*THE TASK*. When you reach the line that contains "235Q131 228 138" in the data below, start reproducing lines exactly, and stop after the line that contains "233C165 237 176".

Saved entries
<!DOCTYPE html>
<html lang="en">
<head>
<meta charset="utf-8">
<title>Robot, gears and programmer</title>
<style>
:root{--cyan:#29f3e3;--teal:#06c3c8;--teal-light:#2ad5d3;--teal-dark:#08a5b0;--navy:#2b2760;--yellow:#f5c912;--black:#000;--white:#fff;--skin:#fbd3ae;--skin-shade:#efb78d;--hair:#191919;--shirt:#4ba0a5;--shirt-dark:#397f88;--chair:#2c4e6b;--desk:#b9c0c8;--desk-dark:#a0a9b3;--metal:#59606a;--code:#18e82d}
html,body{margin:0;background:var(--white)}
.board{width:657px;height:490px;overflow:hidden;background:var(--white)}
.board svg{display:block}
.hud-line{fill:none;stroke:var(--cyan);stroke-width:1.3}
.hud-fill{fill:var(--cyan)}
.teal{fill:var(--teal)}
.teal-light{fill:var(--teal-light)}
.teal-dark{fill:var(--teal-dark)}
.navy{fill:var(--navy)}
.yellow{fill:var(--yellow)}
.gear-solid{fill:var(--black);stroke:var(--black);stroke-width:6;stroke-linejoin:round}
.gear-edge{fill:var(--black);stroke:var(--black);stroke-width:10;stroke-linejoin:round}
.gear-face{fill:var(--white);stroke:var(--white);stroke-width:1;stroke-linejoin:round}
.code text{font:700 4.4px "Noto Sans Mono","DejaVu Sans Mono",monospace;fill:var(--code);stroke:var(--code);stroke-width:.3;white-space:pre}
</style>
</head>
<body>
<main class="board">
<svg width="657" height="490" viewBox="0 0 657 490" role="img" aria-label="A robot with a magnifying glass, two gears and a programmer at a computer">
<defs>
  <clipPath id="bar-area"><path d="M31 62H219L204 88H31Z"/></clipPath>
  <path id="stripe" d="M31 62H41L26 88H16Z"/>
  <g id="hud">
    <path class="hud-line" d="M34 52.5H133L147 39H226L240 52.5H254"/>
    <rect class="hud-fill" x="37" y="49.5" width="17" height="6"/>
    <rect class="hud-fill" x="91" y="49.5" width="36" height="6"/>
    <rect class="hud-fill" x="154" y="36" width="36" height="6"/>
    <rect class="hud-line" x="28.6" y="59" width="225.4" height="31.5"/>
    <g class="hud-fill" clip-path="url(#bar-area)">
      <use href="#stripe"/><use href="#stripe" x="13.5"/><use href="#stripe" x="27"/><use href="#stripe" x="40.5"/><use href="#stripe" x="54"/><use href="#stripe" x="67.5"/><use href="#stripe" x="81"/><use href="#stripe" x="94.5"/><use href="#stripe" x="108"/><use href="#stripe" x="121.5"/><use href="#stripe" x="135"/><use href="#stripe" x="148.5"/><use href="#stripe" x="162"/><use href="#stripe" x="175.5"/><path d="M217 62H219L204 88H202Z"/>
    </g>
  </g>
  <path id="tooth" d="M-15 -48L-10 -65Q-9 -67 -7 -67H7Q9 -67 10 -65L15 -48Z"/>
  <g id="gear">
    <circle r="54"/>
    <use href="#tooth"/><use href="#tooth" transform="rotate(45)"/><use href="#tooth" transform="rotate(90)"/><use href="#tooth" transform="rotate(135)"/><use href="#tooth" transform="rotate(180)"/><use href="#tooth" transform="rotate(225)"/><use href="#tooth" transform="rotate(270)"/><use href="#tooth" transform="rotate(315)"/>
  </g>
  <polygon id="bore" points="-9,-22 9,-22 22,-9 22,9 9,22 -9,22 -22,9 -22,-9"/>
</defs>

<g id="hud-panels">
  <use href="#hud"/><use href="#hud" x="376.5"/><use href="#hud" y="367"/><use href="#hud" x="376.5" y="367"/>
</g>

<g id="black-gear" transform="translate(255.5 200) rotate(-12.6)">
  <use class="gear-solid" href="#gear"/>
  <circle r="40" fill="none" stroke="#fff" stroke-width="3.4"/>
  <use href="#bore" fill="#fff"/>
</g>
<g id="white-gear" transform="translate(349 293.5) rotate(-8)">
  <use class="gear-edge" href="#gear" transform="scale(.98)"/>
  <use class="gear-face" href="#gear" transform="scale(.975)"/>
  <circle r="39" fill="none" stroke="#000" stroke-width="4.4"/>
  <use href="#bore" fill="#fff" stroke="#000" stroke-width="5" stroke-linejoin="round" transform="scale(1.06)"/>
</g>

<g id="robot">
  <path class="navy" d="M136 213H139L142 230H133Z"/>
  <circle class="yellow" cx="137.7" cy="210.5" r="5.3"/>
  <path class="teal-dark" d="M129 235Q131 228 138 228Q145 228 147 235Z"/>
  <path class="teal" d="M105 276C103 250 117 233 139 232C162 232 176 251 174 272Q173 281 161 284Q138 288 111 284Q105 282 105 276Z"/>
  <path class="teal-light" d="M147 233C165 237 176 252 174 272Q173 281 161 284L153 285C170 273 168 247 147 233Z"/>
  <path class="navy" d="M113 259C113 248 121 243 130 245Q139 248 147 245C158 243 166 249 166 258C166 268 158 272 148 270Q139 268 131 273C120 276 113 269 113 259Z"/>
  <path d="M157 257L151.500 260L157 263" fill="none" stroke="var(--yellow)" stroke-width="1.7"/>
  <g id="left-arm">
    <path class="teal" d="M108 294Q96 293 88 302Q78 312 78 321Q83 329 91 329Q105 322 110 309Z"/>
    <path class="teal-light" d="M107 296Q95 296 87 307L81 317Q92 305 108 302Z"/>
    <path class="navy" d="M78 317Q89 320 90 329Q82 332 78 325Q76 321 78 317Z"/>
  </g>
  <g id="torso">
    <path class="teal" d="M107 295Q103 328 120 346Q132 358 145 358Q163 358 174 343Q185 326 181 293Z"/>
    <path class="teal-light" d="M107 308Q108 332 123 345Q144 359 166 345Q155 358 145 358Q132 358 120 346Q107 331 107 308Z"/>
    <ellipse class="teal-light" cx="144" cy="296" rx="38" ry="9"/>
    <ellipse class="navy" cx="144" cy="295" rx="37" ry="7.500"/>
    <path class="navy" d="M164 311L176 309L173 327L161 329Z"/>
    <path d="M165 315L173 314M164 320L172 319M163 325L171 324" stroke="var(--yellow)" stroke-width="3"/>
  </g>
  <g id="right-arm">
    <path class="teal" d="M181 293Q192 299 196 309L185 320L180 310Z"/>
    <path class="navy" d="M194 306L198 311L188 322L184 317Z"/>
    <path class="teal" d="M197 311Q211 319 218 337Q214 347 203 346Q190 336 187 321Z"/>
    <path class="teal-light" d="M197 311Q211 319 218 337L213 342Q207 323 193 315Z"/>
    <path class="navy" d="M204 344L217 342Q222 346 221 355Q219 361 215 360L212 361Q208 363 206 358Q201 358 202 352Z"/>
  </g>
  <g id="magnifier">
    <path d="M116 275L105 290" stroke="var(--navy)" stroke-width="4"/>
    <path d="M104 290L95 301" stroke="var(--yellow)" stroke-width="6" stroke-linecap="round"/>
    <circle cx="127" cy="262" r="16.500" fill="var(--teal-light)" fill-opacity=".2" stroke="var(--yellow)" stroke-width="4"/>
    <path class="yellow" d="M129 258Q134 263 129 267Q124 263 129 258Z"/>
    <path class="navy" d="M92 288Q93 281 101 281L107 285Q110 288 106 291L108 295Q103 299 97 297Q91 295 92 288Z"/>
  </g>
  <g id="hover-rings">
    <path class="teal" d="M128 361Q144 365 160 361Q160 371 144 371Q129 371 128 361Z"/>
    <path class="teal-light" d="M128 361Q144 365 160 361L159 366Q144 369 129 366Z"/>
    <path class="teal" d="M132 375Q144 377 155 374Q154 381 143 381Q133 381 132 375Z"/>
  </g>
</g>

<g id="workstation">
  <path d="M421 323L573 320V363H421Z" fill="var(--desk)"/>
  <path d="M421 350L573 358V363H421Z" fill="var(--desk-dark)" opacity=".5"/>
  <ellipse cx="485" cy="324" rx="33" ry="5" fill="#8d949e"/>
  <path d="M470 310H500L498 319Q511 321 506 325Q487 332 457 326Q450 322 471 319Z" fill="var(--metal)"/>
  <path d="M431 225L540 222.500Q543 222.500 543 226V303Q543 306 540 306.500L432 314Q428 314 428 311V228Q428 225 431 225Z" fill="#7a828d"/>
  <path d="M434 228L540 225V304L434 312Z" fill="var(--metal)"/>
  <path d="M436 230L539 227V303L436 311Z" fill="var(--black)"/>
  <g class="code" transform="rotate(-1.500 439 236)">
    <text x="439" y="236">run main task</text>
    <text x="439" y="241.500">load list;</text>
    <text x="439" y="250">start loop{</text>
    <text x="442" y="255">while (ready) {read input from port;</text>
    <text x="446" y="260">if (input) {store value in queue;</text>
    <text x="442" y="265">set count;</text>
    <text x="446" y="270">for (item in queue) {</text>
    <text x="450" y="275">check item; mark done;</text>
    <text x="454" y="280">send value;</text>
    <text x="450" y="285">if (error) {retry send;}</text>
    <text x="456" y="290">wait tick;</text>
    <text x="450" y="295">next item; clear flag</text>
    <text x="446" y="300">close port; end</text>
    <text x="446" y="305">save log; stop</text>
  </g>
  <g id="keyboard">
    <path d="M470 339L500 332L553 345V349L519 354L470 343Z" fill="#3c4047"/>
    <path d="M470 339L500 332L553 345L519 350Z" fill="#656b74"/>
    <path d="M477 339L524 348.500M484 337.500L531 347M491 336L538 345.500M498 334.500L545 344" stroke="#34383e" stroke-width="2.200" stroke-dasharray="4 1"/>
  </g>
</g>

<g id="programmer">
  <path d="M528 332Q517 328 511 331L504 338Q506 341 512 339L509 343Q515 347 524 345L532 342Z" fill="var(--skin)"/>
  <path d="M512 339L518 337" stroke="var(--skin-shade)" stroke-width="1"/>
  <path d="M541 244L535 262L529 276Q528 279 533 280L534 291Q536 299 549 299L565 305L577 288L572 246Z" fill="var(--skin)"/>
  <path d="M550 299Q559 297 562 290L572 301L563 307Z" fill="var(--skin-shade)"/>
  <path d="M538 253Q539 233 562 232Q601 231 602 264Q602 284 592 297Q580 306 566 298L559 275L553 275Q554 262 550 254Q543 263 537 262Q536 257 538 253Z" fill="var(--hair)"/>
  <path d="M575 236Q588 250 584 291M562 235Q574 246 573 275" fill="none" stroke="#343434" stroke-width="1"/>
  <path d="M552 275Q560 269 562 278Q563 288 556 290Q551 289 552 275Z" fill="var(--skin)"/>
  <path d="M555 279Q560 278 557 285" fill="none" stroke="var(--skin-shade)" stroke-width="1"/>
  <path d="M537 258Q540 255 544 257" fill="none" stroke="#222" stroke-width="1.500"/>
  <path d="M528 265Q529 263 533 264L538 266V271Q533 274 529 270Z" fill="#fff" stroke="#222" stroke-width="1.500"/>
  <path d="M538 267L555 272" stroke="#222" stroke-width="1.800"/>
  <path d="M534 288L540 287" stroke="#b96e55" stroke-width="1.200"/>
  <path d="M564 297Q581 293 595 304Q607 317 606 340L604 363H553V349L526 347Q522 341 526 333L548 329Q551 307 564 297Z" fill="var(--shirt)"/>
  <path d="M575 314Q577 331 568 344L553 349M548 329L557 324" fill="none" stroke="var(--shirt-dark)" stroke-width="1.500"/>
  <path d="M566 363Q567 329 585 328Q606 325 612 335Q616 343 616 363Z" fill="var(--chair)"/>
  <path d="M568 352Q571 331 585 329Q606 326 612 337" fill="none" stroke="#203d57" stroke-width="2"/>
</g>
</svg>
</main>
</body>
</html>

---

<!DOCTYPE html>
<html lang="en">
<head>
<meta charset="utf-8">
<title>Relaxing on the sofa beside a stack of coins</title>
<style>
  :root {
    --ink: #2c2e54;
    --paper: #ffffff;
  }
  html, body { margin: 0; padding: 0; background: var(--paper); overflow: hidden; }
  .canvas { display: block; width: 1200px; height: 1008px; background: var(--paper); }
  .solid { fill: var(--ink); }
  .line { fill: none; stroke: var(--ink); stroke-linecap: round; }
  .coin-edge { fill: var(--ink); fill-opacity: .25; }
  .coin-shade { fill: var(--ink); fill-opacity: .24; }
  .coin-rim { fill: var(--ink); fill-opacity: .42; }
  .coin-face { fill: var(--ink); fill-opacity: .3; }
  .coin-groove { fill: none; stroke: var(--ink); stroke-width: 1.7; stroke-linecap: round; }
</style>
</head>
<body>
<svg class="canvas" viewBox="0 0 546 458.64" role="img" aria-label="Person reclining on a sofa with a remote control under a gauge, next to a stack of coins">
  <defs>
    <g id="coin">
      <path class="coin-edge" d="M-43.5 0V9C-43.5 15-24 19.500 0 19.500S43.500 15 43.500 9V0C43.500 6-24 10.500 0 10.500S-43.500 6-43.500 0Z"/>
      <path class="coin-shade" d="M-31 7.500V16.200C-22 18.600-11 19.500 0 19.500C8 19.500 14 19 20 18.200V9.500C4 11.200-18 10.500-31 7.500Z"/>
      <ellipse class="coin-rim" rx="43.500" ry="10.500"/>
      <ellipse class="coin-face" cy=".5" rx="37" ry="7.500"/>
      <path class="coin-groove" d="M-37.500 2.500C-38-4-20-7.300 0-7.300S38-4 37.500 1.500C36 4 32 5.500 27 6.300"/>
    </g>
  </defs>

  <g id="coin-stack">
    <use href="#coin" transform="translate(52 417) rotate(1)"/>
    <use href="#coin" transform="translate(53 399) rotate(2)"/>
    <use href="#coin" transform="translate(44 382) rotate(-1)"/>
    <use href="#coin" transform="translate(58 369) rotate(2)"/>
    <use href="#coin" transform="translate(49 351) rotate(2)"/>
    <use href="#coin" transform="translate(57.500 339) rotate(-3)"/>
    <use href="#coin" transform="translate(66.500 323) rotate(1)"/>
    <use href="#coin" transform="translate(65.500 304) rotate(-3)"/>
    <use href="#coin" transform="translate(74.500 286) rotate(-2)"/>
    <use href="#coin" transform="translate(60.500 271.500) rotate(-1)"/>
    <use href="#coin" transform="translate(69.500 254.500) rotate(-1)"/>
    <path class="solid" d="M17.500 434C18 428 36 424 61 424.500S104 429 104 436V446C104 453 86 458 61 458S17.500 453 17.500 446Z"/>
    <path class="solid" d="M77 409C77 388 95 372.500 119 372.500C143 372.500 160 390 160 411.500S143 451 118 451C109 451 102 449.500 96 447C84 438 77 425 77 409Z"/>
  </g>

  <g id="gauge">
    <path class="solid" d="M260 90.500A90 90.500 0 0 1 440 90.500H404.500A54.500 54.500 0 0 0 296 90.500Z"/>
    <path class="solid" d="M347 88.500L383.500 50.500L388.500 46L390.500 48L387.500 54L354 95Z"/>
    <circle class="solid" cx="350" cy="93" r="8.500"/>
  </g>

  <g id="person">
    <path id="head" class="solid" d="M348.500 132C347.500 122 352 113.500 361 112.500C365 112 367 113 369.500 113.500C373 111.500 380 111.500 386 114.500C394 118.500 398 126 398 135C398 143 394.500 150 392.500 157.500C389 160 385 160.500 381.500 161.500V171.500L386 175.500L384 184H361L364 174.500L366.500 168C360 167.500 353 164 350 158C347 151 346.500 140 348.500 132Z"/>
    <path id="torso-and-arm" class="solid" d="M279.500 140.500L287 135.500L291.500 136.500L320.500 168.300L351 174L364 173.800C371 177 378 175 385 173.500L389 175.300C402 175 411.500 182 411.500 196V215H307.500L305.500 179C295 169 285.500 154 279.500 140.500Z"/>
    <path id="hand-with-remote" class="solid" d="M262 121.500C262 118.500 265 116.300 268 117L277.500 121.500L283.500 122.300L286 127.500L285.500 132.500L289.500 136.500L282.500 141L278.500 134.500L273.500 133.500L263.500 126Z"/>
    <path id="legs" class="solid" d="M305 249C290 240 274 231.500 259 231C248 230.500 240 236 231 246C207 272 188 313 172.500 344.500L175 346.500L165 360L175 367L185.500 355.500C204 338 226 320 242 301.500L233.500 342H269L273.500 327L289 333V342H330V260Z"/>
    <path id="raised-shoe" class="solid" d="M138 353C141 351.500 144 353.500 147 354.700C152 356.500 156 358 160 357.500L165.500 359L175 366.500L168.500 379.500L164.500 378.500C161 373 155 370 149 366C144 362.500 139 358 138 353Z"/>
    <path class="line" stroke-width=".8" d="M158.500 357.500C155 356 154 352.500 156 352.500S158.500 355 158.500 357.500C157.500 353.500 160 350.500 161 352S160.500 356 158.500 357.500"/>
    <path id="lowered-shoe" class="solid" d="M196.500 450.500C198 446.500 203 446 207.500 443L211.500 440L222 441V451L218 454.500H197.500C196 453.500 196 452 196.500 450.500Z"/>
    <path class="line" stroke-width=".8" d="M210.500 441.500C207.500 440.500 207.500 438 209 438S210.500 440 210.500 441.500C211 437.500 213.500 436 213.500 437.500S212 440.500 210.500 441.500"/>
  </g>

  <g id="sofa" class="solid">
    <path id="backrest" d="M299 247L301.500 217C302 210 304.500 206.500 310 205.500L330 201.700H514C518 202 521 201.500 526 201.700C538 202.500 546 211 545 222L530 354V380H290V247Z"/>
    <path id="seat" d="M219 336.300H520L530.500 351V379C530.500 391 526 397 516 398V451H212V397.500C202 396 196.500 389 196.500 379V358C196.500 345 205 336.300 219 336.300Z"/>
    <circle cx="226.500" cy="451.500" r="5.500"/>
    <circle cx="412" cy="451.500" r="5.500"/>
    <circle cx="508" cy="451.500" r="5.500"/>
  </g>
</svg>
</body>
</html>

*SOLVED PROBLEM*.
  <path class="teal-dark" d="M129 235Q131 228 138 228Q145 228 147 235Z"/>
  <path class="teal" d="M105 276C103 250 117 233 139 232C162 232 176 251 174 272Q173 281 161 284Q138 288 111 284Q105 282 105 276Z"/>
  <path class="teal-light" d="M147 233C165 237 176 252 174 272Q173 281 161 284L153 285C170 273 168 247 147 233Z"/>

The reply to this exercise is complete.